Oh No, Grammar!
Is that a groan familiar from your school days? If only you had listened, you’d know all about nouns, verbs, sentences and so on. Or perhaps you were part of the ‘lost generation’ at school between the late 1960s and 1990s, and so you didn’t have a formal education in grammar and punctuation. Do not fear: here are our top ten tips on grammar:
- Know your parts of speech. There are eight parts of speech, but the two that you need to know are nouns and verbs. A noun is a ‘naming’ word, such as dog, London, Janet or management. A verb is a ‘doing’ or ‘action’ word, such as lives, does or writes.
- Subjects and verbs must agree in number in a sentence. The subject of a sentence is the person who is doing the action or the thing that is doing the action. Consider this sentence: ‘The box of documents are in reception.’ This is incorrect, because there is only one box. Therefore, as the subject of the sentence is singular, use the singular verb to match and say ‘The box of documents is in reception.’
- Me or I? Would you say ‘Please let John and I see the agenda’ or ‘Please let John and me see the agenda’? The best way to answer this is to leave John behind for a moment. If it were only you asking you would say ‘Please let me see the agenda.’ You’d never say “Please let I see the agenda.’ So always use ‘John and me …’ in these cases.
- Me or myself? 'Myself’ is a reflexive pronoun and should only be used with ‘I’: ‘I am not myself today.’ The common error that is often made is ‘Please reply to my secretary or myself’ when you should say ‘Please reply to my secretary or me.’

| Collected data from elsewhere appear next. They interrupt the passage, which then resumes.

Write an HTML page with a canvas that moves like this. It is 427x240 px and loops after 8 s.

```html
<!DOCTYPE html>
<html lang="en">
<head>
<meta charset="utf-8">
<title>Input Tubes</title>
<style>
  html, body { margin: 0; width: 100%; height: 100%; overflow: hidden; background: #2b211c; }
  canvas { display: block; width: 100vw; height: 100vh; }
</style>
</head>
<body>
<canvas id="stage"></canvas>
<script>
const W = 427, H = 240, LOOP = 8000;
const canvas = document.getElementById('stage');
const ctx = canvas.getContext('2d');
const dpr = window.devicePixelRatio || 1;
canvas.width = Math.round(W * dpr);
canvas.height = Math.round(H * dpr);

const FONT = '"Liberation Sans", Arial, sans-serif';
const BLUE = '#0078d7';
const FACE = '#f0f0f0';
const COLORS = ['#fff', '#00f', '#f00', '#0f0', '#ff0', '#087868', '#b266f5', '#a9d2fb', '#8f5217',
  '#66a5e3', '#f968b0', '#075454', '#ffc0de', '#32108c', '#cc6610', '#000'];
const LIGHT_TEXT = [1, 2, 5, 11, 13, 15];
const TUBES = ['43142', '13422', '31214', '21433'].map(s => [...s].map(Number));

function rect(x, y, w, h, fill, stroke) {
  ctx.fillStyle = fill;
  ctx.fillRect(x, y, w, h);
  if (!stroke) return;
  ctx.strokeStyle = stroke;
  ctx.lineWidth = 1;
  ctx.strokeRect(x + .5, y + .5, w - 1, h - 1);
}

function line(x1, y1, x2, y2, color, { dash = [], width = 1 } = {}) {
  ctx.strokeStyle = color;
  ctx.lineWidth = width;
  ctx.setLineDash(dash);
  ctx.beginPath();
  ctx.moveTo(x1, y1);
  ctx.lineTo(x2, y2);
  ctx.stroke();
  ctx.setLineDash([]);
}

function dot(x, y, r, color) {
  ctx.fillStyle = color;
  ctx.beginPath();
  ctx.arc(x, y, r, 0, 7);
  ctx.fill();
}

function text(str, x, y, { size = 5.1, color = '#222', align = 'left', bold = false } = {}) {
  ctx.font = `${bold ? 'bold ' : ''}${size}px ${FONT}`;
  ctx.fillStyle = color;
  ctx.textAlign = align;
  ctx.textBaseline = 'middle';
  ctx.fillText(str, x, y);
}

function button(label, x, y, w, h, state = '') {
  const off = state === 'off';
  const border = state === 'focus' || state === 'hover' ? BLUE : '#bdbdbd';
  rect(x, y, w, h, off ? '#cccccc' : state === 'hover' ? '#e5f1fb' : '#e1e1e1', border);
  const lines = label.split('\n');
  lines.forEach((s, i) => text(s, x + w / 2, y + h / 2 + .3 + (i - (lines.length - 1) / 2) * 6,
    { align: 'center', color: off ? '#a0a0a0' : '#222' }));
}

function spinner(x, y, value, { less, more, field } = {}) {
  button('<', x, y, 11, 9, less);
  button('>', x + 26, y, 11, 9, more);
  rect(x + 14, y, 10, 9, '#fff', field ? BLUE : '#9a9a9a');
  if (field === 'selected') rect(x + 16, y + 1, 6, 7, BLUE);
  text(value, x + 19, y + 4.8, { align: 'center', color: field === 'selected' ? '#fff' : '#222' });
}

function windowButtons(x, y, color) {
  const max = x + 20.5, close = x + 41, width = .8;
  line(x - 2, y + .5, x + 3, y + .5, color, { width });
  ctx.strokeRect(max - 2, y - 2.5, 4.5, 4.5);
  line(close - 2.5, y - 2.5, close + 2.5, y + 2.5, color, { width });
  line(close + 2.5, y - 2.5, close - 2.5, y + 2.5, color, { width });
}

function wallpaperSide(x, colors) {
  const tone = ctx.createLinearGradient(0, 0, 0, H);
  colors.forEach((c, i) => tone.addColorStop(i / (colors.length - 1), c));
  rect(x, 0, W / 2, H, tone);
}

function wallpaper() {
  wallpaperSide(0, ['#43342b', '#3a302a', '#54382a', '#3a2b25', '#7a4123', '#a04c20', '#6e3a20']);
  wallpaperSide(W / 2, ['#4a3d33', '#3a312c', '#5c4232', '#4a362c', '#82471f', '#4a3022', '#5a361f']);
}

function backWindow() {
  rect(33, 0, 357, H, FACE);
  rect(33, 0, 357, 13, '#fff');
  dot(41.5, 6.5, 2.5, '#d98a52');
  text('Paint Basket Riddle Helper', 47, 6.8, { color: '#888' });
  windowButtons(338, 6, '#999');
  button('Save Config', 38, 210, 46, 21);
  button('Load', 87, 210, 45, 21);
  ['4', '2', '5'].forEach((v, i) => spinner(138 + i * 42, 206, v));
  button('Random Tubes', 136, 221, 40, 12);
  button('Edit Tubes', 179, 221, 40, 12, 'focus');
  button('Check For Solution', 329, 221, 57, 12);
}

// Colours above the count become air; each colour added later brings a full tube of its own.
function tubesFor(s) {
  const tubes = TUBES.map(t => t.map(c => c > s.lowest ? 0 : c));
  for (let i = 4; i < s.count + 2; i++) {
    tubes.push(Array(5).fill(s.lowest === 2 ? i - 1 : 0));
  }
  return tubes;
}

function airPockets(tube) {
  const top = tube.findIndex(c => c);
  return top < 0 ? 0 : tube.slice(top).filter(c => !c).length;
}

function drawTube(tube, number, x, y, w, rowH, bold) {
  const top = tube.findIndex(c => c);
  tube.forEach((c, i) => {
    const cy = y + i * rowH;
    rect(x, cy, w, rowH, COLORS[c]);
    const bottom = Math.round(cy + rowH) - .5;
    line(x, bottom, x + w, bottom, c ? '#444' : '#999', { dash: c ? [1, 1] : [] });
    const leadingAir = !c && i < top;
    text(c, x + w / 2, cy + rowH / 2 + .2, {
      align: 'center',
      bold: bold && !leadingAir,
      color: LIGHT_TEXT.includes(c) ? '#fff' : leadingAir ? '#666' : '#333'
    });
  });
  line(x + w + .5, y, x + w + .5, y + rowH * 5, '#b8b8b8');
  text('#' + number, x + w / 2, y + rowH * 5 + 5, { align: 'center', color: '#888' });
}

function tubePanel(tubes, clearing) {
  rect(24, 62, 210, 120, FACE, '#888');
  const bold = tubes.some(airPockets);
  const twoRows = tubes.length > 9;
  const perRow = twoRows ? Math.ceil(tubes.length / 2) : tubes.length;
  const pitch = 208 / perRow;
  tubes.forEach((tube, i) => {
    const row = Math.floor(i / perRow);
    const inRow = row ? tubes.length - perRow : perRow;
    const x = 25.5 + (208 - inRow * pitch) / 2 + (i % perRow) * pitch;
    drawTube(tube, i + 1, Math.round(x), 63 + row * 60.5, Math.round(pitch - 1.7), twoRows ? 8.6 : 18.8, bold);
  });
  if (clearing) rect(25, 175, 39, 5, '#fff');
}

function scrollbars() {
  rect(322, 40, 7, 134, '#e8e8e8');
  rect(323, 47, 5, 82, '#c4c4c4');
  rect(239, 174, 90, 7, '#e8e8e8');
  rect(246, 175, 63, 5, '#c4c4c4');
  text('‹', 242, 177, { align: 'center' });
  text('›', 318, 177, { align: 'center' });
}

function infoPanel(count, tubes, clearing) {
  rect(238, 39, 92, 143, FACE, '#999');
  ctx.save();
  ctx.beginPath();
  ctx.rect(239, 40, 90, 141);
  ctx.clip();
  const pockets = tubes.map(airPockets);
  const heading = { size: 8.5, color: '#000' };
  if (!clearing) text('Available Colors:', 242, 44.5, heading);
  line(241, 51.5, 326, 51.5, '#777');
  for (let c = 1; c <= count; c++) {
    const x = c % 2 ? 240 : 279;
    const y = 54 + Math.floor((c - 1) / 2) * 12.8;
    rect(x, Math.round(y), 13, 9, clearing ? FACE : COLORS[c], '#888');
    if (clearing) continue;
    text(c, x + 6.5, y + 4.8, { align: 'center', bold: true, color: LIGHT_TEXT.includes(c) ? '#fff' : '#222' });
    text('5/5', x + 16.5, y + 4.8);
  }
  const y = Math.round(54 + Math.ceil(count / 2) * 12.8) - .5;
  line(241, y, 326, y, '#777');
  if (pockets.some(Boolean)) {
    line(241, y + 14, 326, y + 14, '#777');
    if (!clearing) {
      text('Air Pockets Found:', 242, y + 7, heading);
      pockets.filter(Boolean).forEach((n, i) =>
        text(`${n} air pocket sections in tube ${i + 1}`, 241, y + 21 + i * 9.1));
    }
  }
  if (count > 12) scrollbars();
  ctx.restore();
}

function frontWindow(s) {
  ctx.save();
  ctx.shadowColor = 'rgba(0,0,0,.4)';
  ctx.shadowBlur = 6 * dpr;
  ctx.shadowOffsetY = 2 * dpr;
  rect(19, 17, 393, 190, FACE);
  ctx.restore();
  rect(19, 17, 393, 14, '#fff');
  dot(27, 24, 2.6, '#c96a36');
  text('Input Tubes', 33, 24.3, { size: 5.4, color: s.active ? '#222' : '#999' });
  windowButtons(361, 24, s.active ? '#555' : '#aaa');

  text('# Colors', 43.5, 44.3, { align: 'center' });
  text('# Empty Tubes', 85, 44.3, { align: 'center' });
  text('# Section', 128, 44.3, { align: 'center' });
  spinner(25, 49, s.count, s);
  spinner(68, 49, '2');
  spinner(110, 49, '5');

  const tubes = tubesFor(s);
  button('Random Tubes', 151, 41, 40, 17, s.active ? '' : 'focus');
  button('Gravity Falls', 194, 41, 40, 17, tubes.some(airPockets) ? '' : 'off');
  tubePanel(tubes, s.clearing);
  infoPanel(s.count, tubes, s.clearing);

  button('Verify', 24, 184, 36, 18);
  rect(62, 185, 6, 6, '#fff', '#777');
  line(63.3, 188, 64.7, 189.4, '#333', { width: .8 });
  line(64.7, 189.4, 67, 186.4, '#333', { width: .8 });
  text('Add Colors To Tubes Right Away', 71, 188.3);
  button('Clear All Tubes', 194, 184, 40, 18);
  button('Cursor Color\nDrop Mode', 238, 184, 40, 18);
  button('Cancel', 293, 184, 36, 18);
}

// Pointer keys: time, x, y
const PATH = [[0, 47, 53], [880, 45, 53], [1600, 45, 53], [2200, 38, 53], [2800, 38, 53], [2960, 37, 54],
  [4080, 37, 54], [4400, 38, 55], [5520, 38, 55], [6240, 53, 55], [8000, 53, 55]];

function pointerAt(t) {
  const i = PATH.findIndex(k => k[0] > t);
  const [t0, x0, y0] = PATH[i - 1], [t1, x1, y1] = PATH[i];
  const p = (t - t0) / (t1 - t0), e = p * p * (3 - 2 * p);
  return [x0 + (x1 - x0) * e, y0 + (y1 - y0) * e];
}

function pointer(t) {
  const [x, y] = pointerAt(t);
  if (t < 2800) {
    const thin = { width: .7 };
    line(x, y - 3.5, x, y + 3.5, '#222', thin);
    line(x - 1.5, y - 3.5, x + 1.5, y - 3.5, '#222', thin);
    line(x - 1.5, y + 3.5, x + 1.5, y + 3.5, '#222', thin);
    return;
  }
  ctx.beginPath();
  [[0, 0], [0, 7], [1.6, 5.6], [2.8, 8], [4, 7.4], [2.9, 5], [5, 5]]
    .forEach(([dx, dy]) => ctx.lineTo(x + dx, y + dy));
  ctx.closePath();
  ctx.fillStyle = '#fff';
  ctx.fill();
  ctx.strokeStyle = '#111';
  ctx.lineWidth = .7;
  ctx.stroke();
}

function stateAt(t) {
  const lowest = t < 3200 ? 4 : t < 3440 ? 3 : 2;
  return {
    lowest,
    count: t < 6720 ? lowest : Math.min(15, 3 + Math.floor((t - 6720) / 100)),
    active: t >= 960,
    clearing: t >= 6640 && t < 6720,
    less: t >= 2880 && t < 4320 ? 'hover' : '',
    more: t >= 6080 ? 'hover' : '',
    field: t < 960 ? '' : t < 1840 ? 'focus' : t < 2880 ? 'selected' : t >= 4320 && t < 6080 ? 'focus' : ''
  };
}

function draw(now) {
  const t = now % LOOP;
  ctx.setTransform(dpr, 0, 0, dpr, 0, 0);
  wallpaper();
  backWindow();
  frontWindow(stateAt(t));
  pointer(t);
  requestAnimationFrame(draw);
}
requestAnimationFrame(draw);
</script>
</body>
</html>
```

- Should, shall, would and could. The following pairs are all correct: I should appreciate it if you could/would … I would appreciate it if you could … I shall appreciate it if you will. Or simply use plain English: ‘Please would/could/will you …’ or, better still, a straightforward ‘Please …’ will suffice!
- Comprise and consist. ‘Comprise’ is never followed by ‘of’: ‘The team comprises three people.’ ‘Consist’ is always followed by ‘of’: ‘The team consists of three people.’
- Use ‘were’ rather than ‘was’ after ‘if’, ‘as if’, ‘as though’ or ‘I wish’. For example: ‘I wish I were going too,’ and ‘If I were you I’d rethink this’ and ‘He spoke as though he were preoccupied.’
- May or can? If you are asking permission, say ‘May I …’ rather than ‘Can I …’. ‘Can’ indicates the physical ability to do something, so the answer to a ‘can’ question is often yes when the answer to a ‘may’ question is no! If you are asking for permission to do something, ‘may’ is the correct word to use.
- Match words in a list. Consider this sentence: ‘You can get to sunny Margate by train, car or cycling.’ Two nouns (train, car) and one verb (cycling) have been used in that list. Match the words and say: ‘You can get to sunny Margate by train, car or bike.
- Avoid tautologies. That is, avoid saying the same thing twice. The most common tautologies in business are ‘enclosed herewith’ and ‘attached hereto’. Keep it simple and say it once: ‘enclosed’ or ‘attached’.
Judith Di-Castri is a specialist communications consultant at Zee Associates (www.zee-associates.co.uk). She can be contacted on 01825 733621 or firstname.lastname@example.org